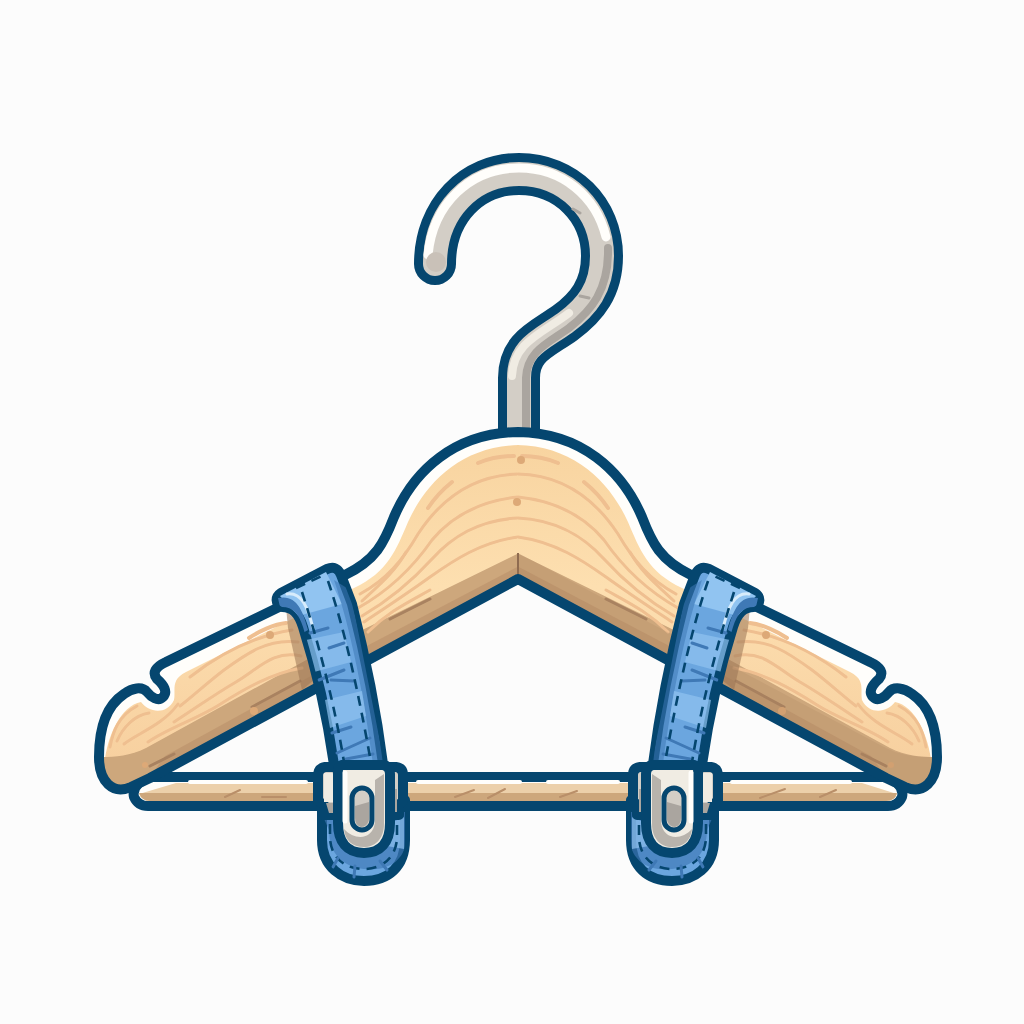
<!DOCTYPE html>
<html lang="en">
<head>
<meta charset="utf-8">
<title>Wooden hanger with denim straps</title>
<style>
:root {
  --paper: #fcfcfc;
  --ink: #05466f;
  --wood: #fcdbab;
  --wood-grain: #efbf90;
  --wood-side: #cda77c;
  --wood-deep: #b98f69;
  --white: #fffefb;
  --metal: #d3cec6;
  --metal-light: #f0ece3;
  --metal-dark: #aaa59f;
  --denim: #6ba6df;
  --denim-light: #91c4f1;
  --denim-dark: #3f79b6;
}
html, body { margin: 0; background: var(--paper); overflow: hidden; }
svg { display: block; width: 1024px; height: 1024px; }
.outline { stroke: var(--ink); stroke-width: 10; stroke-linejoin: round; stroke-linecap: round; }
.line { fill: none; stroke-linecap: round; stroke-linejoin: round; }
.grain { fill: none; stroke: var(--wood-grain); stroke-width: 3; stroke-linecap: round; }
.stitch { fill: none; stroke: var(--ink); stroke-width: 2.6; stroke-dasharray: 10 7; }
.crease { fill: none; stroke: var(--denim-dark); stroke-width: 3; stroke-linecap: round; }
</style>
</head>
<body>
<svg viewBox="0 0 1024 1024" role="img" aria-label="Wooden clothes hanger with two denim straps and metal clips">
  <defs>
    <path id="hook-line" d="M435 264C435 211 472 174 519 174C566 174 602 210 602 256C602 288 587 307 565 323C541 340 519 347 519 378V440"/>
    <path id="body-shape" d="M518 432C455 433 414 470 394 517C384 543 376 560 345 575L166 662C155 667 152 673 157 679C164 685 168 692 163 697C158 702 151 697 147 692C142 686 132 688 124 694C106 706 99 730 99 757C99 782 113 795 131 787L150 778L518 579L886 778L905 787C923 795 937 782 937 757C937 730 930 706 912 694C904 688 894 686 889 692C885 697 878 702 873 697C868 692 872 685 879 679C884 673 881 667 870 662L691 575C660 560 652 543 642 517C622 470 581 433 518 432Z"/>
    <clipPath id="body-clip"><use href="#body-shape"/></clipPath>
    <path id="strap-shape" d="M281 593L327 569Q337 565 341 575L352 604C365 655 376 705 384 772H335C328 720 315 665 303 627C299 614 293 607 282 607C275 604 275 597 281 593Z"/>
    <clipPath id="strap-clip"><use href="#strap-shape"/></clipPath>
    <path id="tab-shape" d="M322 800V840C322 867 342 881 364 881C388 881 405 867 405 840V800Z"/>
    <clipPath id="tab-clip"><use href="#tab-shape"/></clipPath>
    <linearGradient id="wood-tone" x1="0" y1="0" x2="0" y2="1">
      <stop offset="0" stop-color="#f8d4a0"/>
      <stop offset=".4" stop-color="#fddfb0"/>
      <stop offset="1" stop-color="#f6cd9c"/>
    </linearGradient>

    <g id="wood-half">
      <path fill="url(#wood-tone)" d="M519 445C462 446 426 482 408 522C396 550 388 572 354 588L186 672C170 680 176 690 174 700C166 716 148 712 141 702C120 706 106 738 104 768L112 800L519 600Z"/>
      <path fill="var(--wood-side)" d="M519 553L350 636L146 748C130 756 116 757 101 757V800H150L519 590Z"/>
      <path fill="var(--wood-deep)" d="M519 566L340 660L165 756L140 790L519 584Z" opacity=".55"/>
      <g class="grain">
        <path d="M518 474C474 475 441 499 418 534C403 560 386 580 360 594"/>
        <path d="M518 497C480 501 452 516 432 540C414 566 390 590 358 608"/>
        <path d="M518 518C478 520 452 537 432 559C411 582 386 602 362 616"/>
        <path d="M518 537C481 542 454 560 430 577C405 595 385 608 364 622"/>
        <path d="M478 463C490 458 502 456 514 456M452 482C442 490 434 499 428 508" stroke-width="4"/>
        <path d="M406 552C395 572 378 586 362 601M430 590C405 604 388 612 368 632"/>
        <path d="M292 630C255 636 222 652 190 677"/>
        <path d="M298 642C268 638 246 654 224 670C207 683 193 696 180 706"/>
        <path d="M301 656C274 649 257 670 236 682C212 696 196 708 174 722"/>
        <path d="M302 668C272 673 244 689 219 705C197 719 168 728 148 742"/>
        <path d="M137 706C118 716 113 732 110 747M149 713C135 715 123 727 117 741M178 704C163 725 138 733 124 744"/>
        <path d="M286 623C274 624 258 632 249 638" stroke-width="4"/>
      </g>
      <path class="line" d="M300 681L252 707M430 599L390 619M174 754L150 766" stroke="#a98260" stroke-width="3"/>
      <g fill="#dda977"><circle cx="270" cy="635" r="4"/><circle cx="254" cy="711" r="4"/><circle cx="145" cy="765" r="3"/></g>
    </g>

    <g id="strap-set">
      <path d="M286 607C300 620 308 650 314 680L302 690L288 628Z" fill="#9b7554" opacity=".55" clip-path="url(#body-clip)"/>
      <use href="#strap-shape" class="outline" fill="var(--denim)"/>
      <g clip-path="url(#strap-clip)">
        <path d="M280 596L326 572L342 604L298 616Z" fill="var(--denim-light)"/>
        <path d="M334 580C351 630 365 700 374 772H386L350 590Z" fill="var(--denim-dark)" opacity=".55"/>
        <path d="M306 640L344 632L351 662L314 672ZM325 700L362 691L366 716L330 728Z" fill="var(--denim-light)" opacity=".7"/>
        <path d="M278 598C296 594 303 610 308 630L301 634C299 614 293 609 280 607Z" fill="var(--denim-dark)"/>
        <path class="line" d="M287 594C302 592 308 608 313 628" stroke="#d8ecfb" stroke-width="3"/>
        <path class="crease" d="M310 633L328 628M319 680L344 670M331 680L354 681M332 733L351 727M337 753L370 738M346 759L373 754M329 648L344 643"/>
      </g>
      <path class="stitch" d="M302 592C315 632 333 695 344 762M328 581C345 630 359 696 370 757"/>
      <path class="stitch" d="M296 588L324 575"/>
      <use href="#tab-shape" class="outline" fill="var(--denim)"/>
      <g clip-path="url(#tab-clip)">
        <path d="M321 812H406V844C401 865 383 871 364 869C344 867 329 855 329 830Z" fill="var(--denim-dark)" opacity=".65"/>
        <path d="M388 824L404 817V849L387 846Z" fill="var(--denim-light)" opacity=".7"/>
        <path class="stitch" d="M330 824V838C331 859 346 869 364 869C382 869 396 858 397 838V821"/>
        <path class="crease" d="M338 858L333 867M355 866L354 877M380 861L387 870"/>
      </g>
      <path class="outline" d="M325 767H396Q403 768 403 775V801Q402 803 399 804V815H324V805L318 801V774Q319 768 325 767Z" fill="var(--metal)"/>
      <path d="M324 773H337V802H324Z" fill="var(--metal-light)"/>
      <path d="M326 803H338V813H329ZM388 789H397V812H388Z" fill="var(--metal-dark)"/>
      <path class="outline" d="M342 765H383Q390 766 390 774V823C390 843 380 853 364 853C347 853 338 842 338 823V774Q337 766 342 765Z" fill="var(--metal-light)"/>
      <path d="M384 774V824C384 839 375 847 364 847C352 847 345 840 344 829C355 841 373 840 375 822V780Z" fill="var(--metal-dark)" opacity=".8"/>
      <path class="line" d="M345 773V821" stroke="var(--white)" stroke-width="5"/>
      <rect x="352" y="788" width="20" height="42" rx="10" fill="var(--metal)" stroke="var(--ink)" stroke-width="5"/>
      <path d="M355 806L369 802V820Q367 827 361 827Q355 825 355 818Z" fill="var(--metal-dark)"/>
    </g>
  </defs>

  <rect width="1024" height="1024" fill="var(--paper)"/>

  <g id="hook">
    <use href="#hook-line" class="line" stroke="var(--ink)" stroke-width="42"/>
    <use href="#hook-line" class="line" stroke="var(--metal)" stroke-width="24"/>
    <path class="line" d="M428 255C433 204 470 168 519 168C562 168 596 196 606 237" stroke="var(--white)" stroke-width="9"/>
    <path class="line" d="M569 313C543 333 513 342 512 376" stroke="var(--metal-light)" stroke-width="8"/>
    <path class="line" d="M608 248C609 290 591 311 569 328C548 343 527 351 526 378V430" stroke="var(--metal-dark)" stroke-width="8"/>
    <path class="line" d="M580 296L589 298M573 209L580 213" stroke="var(--metal-dark)" stroke-width="3"/>
    <circle cx="436" cy="262" r="10" fill="#c9c1b8"/>
  </g>

  <g id="trouser-bar">
    <path class="outline" d="M150 777H886Q905 784 902 797Q898 806 888 806H148Q138 806 134 797Q131 784 150 777Z" fill="var(--white)"/>
    <path d="M176 783H862L897 794Q894 801 886 801H150Q142 801 139 794Z" fill="#ecd0aa"/>
    <path d="M139 793H897Q895 801 886 801H150Q142 801 139 793Z" fill="var(--wood-side)"/>
    <path class="line" d="M190 782H306M418 782H520M548 782H618M732 782H850" stroke="var(--white)" stroke-width="4"/>
    <path class="line" d="M225 797L240 790M262 797H286M455 797L474 790M488 798L505 789M560 797L577 791M760 798L785 789M820 797L836 790" stroke="var(--wood-deep)" stroke-width="2"/>
  </g>

  <g id="wooden-body">
    <use href="#body-shape" fill="var(--white)"/>
    <g clip-path="url(#body-clip)">
      <use href="#wood-half"/>
      <use href="#wood-half" transform="matrix(-1 0 0 1 1036 0)"/>
      <path d="M518 553L886 748Q905 758 937 757V800H880L518 584Z" fill="#a77d59" opacity=".2"/>
      <path d="M518 553V580" stroke="#8f6b50" stroke-width="2"/>
      <g fill="#dda977"><circle cx="521" cy="460" r="4"/><circle cx="517" cy="502" r="4"/></g>
    </g>
    <use href="#body-shape" class="outline" fill="none"/>
  </g>

  <g id="straps">
    <use href="#strap-set"/>
    <use href="#strap-set" transform="matrix(-1 0 0 1 1036 0)"/>
  </g>
</svg>
</body>
</html>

......

— EXERCISE —
Keeping every character as it is, restate the lines above that run from the line with "--paper: #fcfcfc;" through the line with "0; background: var(--paper);", both included, and nothing else.

— YOUR SOLUTION —
  --paper: #fcfcfc;
  --ink: #05466f;
  --wood: #fcdbab;
  --wood-grain: #efbf90;
  --wood-side: #cda77c;
  --wood-deep: #b98f69;
  --white: #fffefb;
  --metal: #d3cec6;
  --metal-light: #f0ece3;
  --metal-dark: #aaa59f;
  --denim: #6ba6df;
  --denim-light: #91c4f1;
  --denim-dark: #3f79b6;
}
html, body { margin: 0; background: var(--paper); overflow: hidden; }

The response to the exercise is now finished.